The Protocol effectively took the place of a framework directive, though its lack of depth has led to criticism and calls for clarity from service providers – particularly regarding regulatory limits to opening up social services to competition (EURACTIV 01/02/08).
The Lisbon Treaty also established a new "horizontal social clause," which states that the EU should consider social objectives when defining and implementing all policies and activities (Article 9; TFEU). The role of SGEIs such as transport, telecommunications, postal services and gas and electricity is recognised. SGEIs also feature in the EU Charter of Fundamental Rights.
In its 2007 communication, the Commission stated its intention to use the Protocol and its principles "as a benchmark to check the consistency and proportionality of EU policies and initiatives". It launched an interactive information service on SGIs and their relation to EU law in January 2008.
As there is no specific EU legal framework for SGIs, conflicts of interest or breaches of competition law are dealt with on an ad hoc basis by the EU's law institution, the European Court of Justice.
The future: No legislative measures?
Following the 2007 communication and entry into force of the Lisbon Treaty, the Commission has made clear that no new legislative frameworks will be proposed either for SGEIs or non-economic SGIs. The Protocol is therefore the legal basis for SGIs in the EU.

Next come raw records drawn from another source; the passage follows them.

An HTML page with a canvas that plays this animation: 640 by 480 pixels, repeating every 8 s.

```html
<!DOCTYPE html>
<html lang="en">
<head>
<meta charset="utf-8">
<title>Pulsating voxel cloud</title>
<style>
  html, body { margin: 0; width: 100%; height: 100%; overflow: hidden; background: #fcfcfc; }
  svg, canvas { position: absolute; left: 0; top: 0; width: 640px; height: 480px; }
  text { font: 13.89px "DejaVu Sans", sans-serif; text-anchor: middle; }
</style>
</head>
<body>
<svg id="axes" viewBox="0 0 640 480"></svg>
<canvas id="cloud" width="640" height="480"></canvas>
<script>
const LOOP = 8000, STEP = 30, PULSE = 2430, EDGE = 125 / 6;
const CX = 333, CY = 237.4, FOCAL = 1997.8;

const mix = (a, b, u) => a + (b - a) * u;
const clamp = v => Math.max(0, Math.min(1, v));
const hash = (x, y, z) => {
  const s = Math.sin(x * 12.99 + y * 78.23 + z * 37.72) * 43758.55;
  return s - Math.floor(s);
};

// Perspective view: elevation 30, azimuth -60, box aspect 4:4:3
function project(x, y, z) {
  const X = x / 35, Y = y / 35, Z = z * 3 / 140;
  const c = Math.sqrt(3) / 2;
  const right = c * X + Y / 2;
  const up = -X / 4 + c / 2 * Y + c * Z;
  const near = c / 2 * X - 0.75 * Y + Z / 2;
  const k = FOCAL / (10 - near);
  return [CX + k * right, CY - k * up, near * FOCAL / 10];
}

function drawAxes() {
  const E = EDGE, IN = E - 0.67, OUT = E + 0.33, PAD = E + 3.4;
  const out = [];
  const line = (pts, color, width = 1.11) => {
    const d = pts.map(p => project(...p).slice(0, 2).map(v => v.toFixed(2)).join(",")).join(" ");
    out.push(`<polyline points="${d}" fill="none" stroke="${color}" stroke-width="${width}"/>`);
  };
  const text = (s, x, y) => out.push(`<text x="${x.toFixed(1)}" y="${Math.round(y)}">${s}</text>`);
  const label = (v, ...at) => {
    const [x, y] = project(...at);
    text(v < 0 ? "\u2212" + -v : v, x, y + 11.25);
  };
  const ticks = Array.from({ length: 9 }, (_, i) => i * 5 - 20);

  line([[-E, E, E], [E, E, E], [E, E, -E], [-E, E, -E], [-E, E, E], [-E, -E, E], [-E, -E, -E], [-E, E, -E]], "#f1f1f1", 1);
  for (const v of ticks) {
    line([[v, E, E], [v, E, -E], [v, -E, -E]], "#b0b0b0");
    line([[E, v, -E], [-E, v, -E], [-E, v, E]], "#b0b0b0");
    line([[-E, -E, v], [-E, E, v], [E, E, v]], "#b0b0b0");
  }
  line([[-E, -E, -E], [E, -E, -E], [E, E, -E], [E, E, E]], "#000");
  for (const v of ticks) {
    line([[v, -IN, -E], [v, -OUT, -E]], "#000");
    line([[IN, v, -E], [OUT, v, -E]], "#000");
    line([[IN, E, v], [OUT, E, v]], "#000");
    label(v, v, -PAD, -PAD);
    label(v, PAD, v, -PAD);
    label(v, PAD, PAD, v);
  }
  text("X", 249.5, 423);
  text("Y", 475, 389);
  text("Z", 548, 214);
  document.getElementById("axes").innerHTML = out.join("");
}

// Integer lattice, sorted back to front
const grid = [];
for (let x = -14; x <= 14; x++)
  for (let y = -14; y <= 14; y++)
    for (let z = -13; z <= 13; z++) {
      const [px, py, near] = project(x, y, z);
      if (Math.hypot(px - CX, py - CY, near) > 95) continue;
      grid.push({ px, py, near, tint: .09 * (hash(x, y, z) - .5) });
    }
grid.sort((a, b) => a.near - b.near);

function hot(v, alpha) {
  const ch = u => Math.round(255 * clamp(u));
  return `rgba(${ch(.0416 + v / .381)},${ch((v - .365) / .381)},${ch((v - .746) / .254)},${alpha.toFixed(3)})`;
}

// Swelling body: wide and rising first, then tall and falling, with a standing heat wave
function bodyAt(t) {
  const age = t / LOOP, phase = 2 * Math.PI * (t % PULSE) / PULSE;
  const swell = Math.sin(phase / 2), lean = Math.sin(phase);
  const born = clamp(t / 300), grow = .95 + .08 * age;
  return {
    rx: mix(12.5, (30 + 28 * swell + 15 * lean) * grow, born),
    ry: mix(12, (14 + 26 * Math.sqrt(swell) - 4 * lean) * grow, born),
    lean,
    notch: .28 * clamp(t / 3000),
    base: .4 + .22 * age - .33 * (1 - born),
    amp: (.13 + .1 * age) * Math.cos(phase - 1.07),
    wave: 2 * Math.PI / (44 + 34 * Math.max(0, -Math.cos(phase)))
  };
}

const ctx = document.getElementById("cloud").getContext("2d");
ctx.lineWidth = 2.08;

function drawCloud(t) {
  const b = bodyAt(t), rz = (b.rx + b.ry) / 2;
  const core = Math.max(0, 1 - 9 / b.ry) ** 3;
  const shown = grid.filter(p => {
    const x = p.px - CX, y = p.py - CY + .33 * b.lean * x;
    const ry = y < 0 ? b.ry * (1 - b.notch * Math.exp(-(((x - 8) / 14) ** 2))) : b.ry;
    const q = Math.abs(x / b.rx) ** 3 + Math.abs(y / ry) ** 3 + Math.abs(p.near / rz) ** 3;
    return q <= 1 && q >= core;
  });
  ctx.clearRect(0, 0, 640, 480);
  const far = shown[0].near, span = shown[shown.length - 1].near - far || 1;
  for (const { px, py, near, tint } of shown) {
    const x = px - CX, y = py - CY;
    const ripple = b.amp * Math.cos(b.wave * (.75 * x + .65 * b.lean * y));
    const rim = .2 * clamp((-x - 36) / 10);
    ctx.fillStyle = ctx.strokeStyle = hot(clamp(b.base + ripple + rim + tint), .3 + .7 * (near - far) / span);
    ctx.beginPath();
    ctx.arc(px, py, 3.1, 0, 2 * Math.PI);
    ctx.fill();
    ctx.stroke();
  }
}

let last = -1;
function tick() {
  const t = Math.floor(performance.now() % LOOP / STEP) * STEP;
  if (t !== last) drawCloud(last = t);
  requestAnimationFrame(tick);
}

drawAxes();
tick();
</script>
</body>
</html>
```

In October 2009, with the economic crisis in full swing across the Union, Commission President José Manuel Barroso tasked former European commissioner Mario Monti with preparing a report on the future of the single market.
The report also came in the context of the EU's new strategy for growth and jobs, 'Europe 2020', which was unveiled in February 2010 as the successor to the largely unsuccessful Lisbon Strategy of the previous decade.
Monti's report led to the Commission's 'Single Market Act' in October 2010 – 50 proposals aimed at rekindling the internal market, one of which is to improve public services. The Commission will therefore adopt a new communication and a series of measures on SGIs in the course of 2011 – though no legislative proposals.
The EU executive plans to provide public authorities with a 'tool-kit' covering all relevant issues surrounding SGIs, such as financing, public procurement and cooperation between different authorities. It also pledged to better evaluate and compare the quality of SGIs across the Union (see Single Market Act, pages 20-21).
Providers of social services of general interest (SSGIs) have been calling for more urgent change, however. On 26-27 October 2010, the Belgian EU Presidency hosted the 3rd Forum on Social Services of General Interest, attended by some 300 delegates, mostly representingorganisations responsible for delivering social services in the member states.
Many said they wanted the EU to pay more attention to guaranteeing the high quality of SSGIs. An alliance of eight associations asked the Commission to examine whether these services could be exempted from public procurement rules.
Delegates also discussed a voluntary European quality framework for social services, recently prepared by the Social Protection Committee, which brings together national experts from the EU member states. Employment and social affairs ministers approved the non-binding framework on 6 December 2010.
Meanwhile, the European Parliament is preparing to debate the future of social services next year. A series of recommendations will be drawn up and debated by MEPs in the Parliament's employment and social affairs committee during the first half of 2011.